Jeep pulled off quite an impressive feat with its latest generation Wrangler. Known as the JL, the current Wrangler manages to embrace the latest in technology and refinement, while preserving the qualities for which it has been loved for so many generations. The JL remains a quirky, slightly crude, adventure rig complete with full-on off-road chops, removable doors, a folding windshield, and all. True Wrangler enthusiasts wouldn’t have it any other way, however, there are quite a few out there who would prefer having a bit more livability in their day-to-day drive. Fortunately, Jeep offers a reasonable compromise in the form of the Wrangler Sahara Unlimited.

Unlike the stripped-down Sport model or the more hardcore, off-road focused Rubicon model, the Sahara is intended for the Wrangler fan who appreciates a slightly more relaxing on-road experience. The tires are street-friendly all-terrains, and there is an available full-time 4×4 system similar to what you might find in a more generic SUV. The driving experience remains very Wrangler-like with plenty of body motions, road noise, and a certain primitive quality which would likely be considered offensive in a normal SUV.  These quintessential Wrangler characteristics, however, are better contained now than ever before, helping to edge the Sahara a bit closer to daily-use livability.

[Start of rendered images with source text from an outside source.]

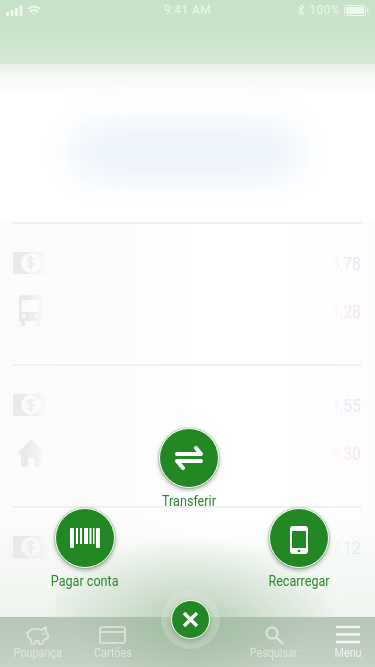
<!DOCTYPE html>
<html lang="pt">
<head>
<meta charset="utf-8">
<title>Ações rápidas</title>
<style>
:root {
  --green: #238823;
  --header: #c5e2c6;
  --header-light: #d3e9d3;
  --bar: #bccbbd;
  --bar-ink: #dfe8df;
  --rule: #f1f1f1;
  --ghost: #e9eae9;
  --income: #e6e9f5;
  --expense: #f8e7e9;
  --white: #fff;
}
* { box-sizing: border-box; margin: 0; padding: 0; }
body { width: 375px; height: 667px; overflow: hidden; background: var(--white); font-family: Roboto, "Noto Sans", sans-serif; }
a { color: inherit; text-decoration: none; }
svg { display: block; }
.screen { position: relative; width: 375px; height: 667px; overflow: hidden; display: flex; flex-direction: column; background: var(--white); }

.header { height: 64px; flex: none; background: linear-gradient(var(--header) 0, #c7e3c8 30px, var(--header-light) 64px); }
.status { display: grid; grid-template-columns: 1fr auto 1fr; align-items: center; height: 20px; padding: 0 6px; color: #eff7ef; font-size: 12px; letter-spacing: .4px; }
.status-side { display: flex; align-items: center; gap: 4px; }
.status-side.end { justify-content: flex-end; }

.summary { position: relative; height: 158px; flex: none; background: linear-gradient(#e6f2e6 0, #f6faf6 14px, var(--white) 36px); }
.summary-glow { position: absolute; left: 68px; top: 60px; width: 236px; height: 56px; border-radius: 28px; background: #eaf2f9; filter: blur(18px); }

.statement { flex: 1; padding: 0 13px; background: linear-gradient(90deg, #fbfbfb 0, #fcfcfc 130px, var(--white) 210px, var(--white) 270px, #fcfcfd 375px); }
.day { height: 142px; padding-top: 15px; border-top: 2px solid var(--rule); }
.entry { display: flex; align-items: center; justify-content: space-between; height: 48px; padding-right: 1px; }
.entry-icon { color: var(--ghost); -webkit-mask-image: linear-gradient(90deg, #000 40%, transparent); mask-image: linear-gradient(90deg, #000 40%, transparent); }
.amount { font-size: 18px; transform: scaleX(.88); transform-origin: right; -webkit-mask-image: linear-gradient(90deg, transparent 15%, #000 75%); mask-image: linear-gradient(90deg, transparent 15%, #000 75%); }
.income { color: var(--income); }
.expense { color: var(--expense); }

.tabs { position: absolute; left: 0; bottom: 0; width: 375px; height: 50px; display: grid; grid-template-columns: 75px 75px 77px 94px 54px; background: radial-gradient(ellipse 120px 70px at 190px 6px, #9fbd9f, transparent), linear-gradient(#b5c5b6, #c5d3c6); }
.tab { display: flex; flex-direction: column; align-items: center; justify-content: flex-end; padding-bottom: 7px; color: var(--bar-ink); font-size: 12px; line-height: 14px; white-space: nowrap; }
.tab span { transform: scaleX(.9); }
.tab.menu { color: #f1f5f1; }

.veil { position: absolute; left: 0; top: 390px; width: 375px; height: 227px; background: radial-gradient(ellipse 150px 85px at 190px 232px, #8fb48f99, transparent), linear-gradient(transparent 55%, #e4eee499); }
.action { position: absolute; width: 100px; display: flex; flex-direction: column; align-items: center; gap: 4px; color: var(--green); font-size: 14px; line-height: 18px; white-space: nowrap; }
.action span { transform: scaleX(.9); }
.disc { width: 60px; height: 60px; display: grid; place-items: center; border: 1px solid var(--white); border-radius: 50%; background: var(--green); color: var(--white); box-shadow: 0 0 0 1px #23882333, 0 2px 4px #0005; }
.transfer { left: 139px; top: 428px; }
.pay { left: 35px; top: 508px; }
.recharge { left: 249px; top: 508px; }
.close { position: absolute; left: 171px; top: 600px; width: 39px; height: 39px; display: grid; place-items: center; border: 1px solid var(--white); border-radius: 50%; background: var(--green); box-shadow: 0 0 0 10px #d9e6d94d, 0 2px 5px #0005; }
</style>
</head>
<body>
<main class="screen">
  <svg width="0" height="0" style="position:absolute" aria-hidden="true">
    <defs>
      <g id="banknote">
        <rect width="34" height="22" fill="currentColor"/>
        <circle cx="18" cy="11" r="10" fill="#fbfbfb"/>
        <path d="M21 7q-6-3-6 1t6 3q0 5-7 3M18 4v14" fill="none" stroke="currentColor" stroke-width="2"/>
      </g>
    </defs>
  </svg>

  <header class="header">
    <div class="status">
      <div class="status-side">
        <svg width="17" height="11" viewBox="0 0 17 11" fill="currentColor" aria-hidden="true">
          <rect y="7" width="3" height="4" rx="1"/><rect x="4.5" y="5" width="3" height="6" rx="1"/><rect x="9" y="3" width="3" height="8" rx="1"/><rect x="13.5" width="3" height="11" rx="1"/>
        </svg>
        <svg width="14" height="11" viewBox="0 0 14 11" fill="none" stroke="currentColor" stroke-width="2" aria-hidden="true">
          <path d="M1 4q6-5 12 0M3 7q4-4 8 0"/><circle cx="7" cy="9" r="1" fill="currentColor" stroke="none"/>
        </svg>
      </div>
      <span>9:41 AM</span>
      <div class="status-side end">
        <svg width="8" height="12" viewBox="0 0 8 12" fill="none" stroke="currentColor" aria-hidden="true"><path d="M1 3l6 6-3 2V1l3 2-6 6"/></svg>
        <span>100%</span>
        <svg width="25" height="11" viewBox="0 0 25 11" aria-hidden="true">
          <rect x=".5" y=".5" width="21" height="10" rx="2" fill="none" stroke="currentColor"/><rect x="2" y="2" width="18" height="7" rx="1" fill="currentColor"/><rect x="23" y="4" width="1.5" height="3" fill="currentColor"/>
        </svg>
      </div>
    </div>
  </header>

  <section class="summary"><div class="summary-glow"></div></section>

  <section class="statement">
    <div class="day">
      <div class="entry">
        <svg class="entry-icon" width="34" height="22" aria-hidden="true"><use href="#banknote"/></svg>
        <span class="amount income">64,78</span>
      </div>
      <div class="entry">
        <svg class="entry-icon" width="34" height="34" viewBox="0 0 34 34" aria-hidden="true">
          <path d="M9 1h16q4 0 4 4v22h-2v5h-4v-5H12v5H8v-5H6V5q0-4 3-4z" fill="currentColor"/>
          <rect x="9" y="6" width="17" height="12" fill="#fbfbfb"/><circle cx="11" cy="22" r="2" fill="#fbfbfb"/><circle cx="24" cy="22" r="2" fill="#fbfbfb"/>
        </svg>
        <span class="amount expense">11,28</span>
      </div>
    </div>
    <div class="day">
      <div class="entry">
        <svg class="entry-icon" width="34" height="22" aria-hidden="true"><use href="#banknote"/></svg>
        <span class="amount income">21,55</span>
      </div>
      <div class="entry">
        <svg class="entry-icon" width="34" height="32" viewBox="0 0 34 32" aria-hidden="true"><path d="M4 17L18 2l14 15h-4v13h-7v-9h-6v9H8V17z" fill="currentColor"/></svg>
        <span class="amount expense">48,30</span>
      </div>
    </div>
    <div class="day">
      <div class="entry">
        <svg class="entry-icon" width="34" height="22" aria-hidden="true"><use href="#banknote"/></svg>
        <span class="amount income">37,12</span>
      </div>
    </div>
  </section>

  <div class="veil"></div>

  <nav class="tabs">
    <a class="tab" href="#">
      <svg width="25" height="21" viewBox="0 0 25 21" fill="none" stroke="currentColor" stroke-width="1.6" stroke-linejoin="round" aria-hidden="true"><path d="M3 8q3-5 9-4l5 1 4-3v5l2 3v3l-4 2-2 4h-3v-3h-4v3H7l-1-4q-4-3-3-7zM3 9L1 7"/><circle cx="18" cy="9" r="1" fill="currentColor" stroke="none"/></svg>
      <span>Poupança</span>
    </a>
    <a class="tab" href="#">
      <svg width="27" height="20" viewBox="0 0 27 20" fill="none" stroke="currentColor" stroke-width="1.6" aria-hidden="true"><rect x="1" y="1" width="25" height="16" rx="2"/><path d="M1 6h25"/></svg>
      <span>Cartões</span>
    </a>
    <div></div>
    <a class="tab" href="#">
      <svg width="20" height="20" viewBox="0 0 20 20" fill="none" stroke="currentColor" stroke-width="2" aria-hidden="true"><circle cx="8" cy="7" r="5.5"/><path d="M12 11l7 7"/></svg>
      <span>Pesquisar</span>
    </a>
    <a class="tab menu" href="#">
      <svg width="24" height="21" viewBox="0 0 24 21" fill="none" stroke="currentColor" stroke-width="2.6" aria-hidden="true"><path d="M0 2h24M0 9.5h24M0 17h24"/></svg>
      <span>Menu</span>
    </a>
  </nav>

  <a class="action transfer" href="#">
    <div class="disc">
      <svg width="30" height="24" viewBox="0 0 30 24" fill="none" stroke="currentColor" stroke-width="4" stroke-linecap="round" stroke-linejoin="round" aria-hidden="true"><path d="M3 8h24l-5-6M27 15H3l6 7"/></svg>
    </div>
    <span>Transferir</span>
  </a>
  <a class="action pay" href="#">
    <div class="disc">
      <svg width="30" height="20" viewBox="0 0 30 20" fill="currentColor" aria-hidden="true">
        <rect width="4" height="20" rx="1"/><rect x="6" width="2" height="16"/><rect x="10" width="2" height="16"/><rect x="14" width="4" height="16"/><rect x="19.5" width="2" height="16"/><rect x="23" width="1.5" height="16"/><rect x="26" width="4" height="20" rx="1"/>
      </svg>
    </div>
    <span>Pagar conta</span>
  </a>
  <a class="action recharge" href="#">
    <div class="disc">
      <svg width="20" height="30" viewBox="0 0 20 30" style="margin-top:4px" aria-hidden="true">
        <rect x="1" y="1" width="18" height="28" rx="3" fill="currentColor"/><rect x="3" y="6" width="14" height="17" fill="#238823"/><circle cx="10" cy="26" r="1.3" fill="#238823"/>
      </svg>
    </div>
    <span>Recarregar</span>
  </a>

  <a class="close" href="#" aria-label="Fechar">
    <svg width="17" height="17" viewBox="0 0 17 17" fill="none" stroke="#fff" stroke-width="3.4" aria-hidden="true"><path d="M2 2l13 13M15 2L2 15"/></svg>
  </a>
</main>
</body>
</html>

The interior is a well-designed space with rugged-looking controls and a few attention-grabbing details. The available Uconnect infotainment system remains as impressive as ever and is complimented by user-friendly controls for common audio and climate control functions. Notable options include active safety tech such as adaptive cruise control, automatic emergency braking, and blind-spot monitoring with rear cross-traffic alert. There’s also an available sky power soft top which helps ease the open roof experience with one-touch power operation. It’s an effective design that perfectly complements the easily removable doors and rear-glass panels for that unbeatable open-air experience.

All Wrangler models come equipped with the standard naturally-aspirated 3.6L V6 engine matched to either a 6-speed manual gearbox or an optional 8-speed automatic transmission. Sahara models offer the option of a 2.0L DI turbocharged 4-cylinder engine which only comes with the automatic transmission. The turbo four produces 270 horsepower and 295 lb-ft of torque, enough power for fairly effortless acceleration. It also utilizes a mild-hybrid system which Jeep calls eTorque for improved fuel economy over the V6. My tester averaged 10.5L/100km in mixed city and highway driving, which is quite impressive for a Wrangler. Even so, Wrangler fans tend to favour simplicity, and I’m not sure how many are willing to accept the upcharge and added complexity of the turbo eTorque engine in exchange for a bit more performance and efficiency.

The additional comforts and technology that Jeep has treated the Wrangler with have no doubt made it into a more convincing on-road companion. In traditional Jeep fashion, however, everything comes with a price. Wrangler pricing starts at $33,695 for a bare-bones Sport model and climbs to $45,495 for the Unlimited Sahara. My tester came heavily optioned with the pricey $3,995 sky power soft top, $995 turbo eTorque engine, $895 and $1,450 safety packages, and several other options for a total MSRP of $62,270. That’s well into luxury SUV money.

Comparing the Wrangler to the many luxury brand options in the SUV segment is obviously not an apples-to-apples form of evaluation. Then again, the Wrangler can’t really be compared to anything. It essentially exists in a class of one, which is part of its unique appeal, and also partially why resale values remain unusually strong. There’s no question that Wrangler ownership has become a rather pricey proposition, but if your mind is set and you must have the most street-friendly iteration, the Unlimited Sahara is the way to do it.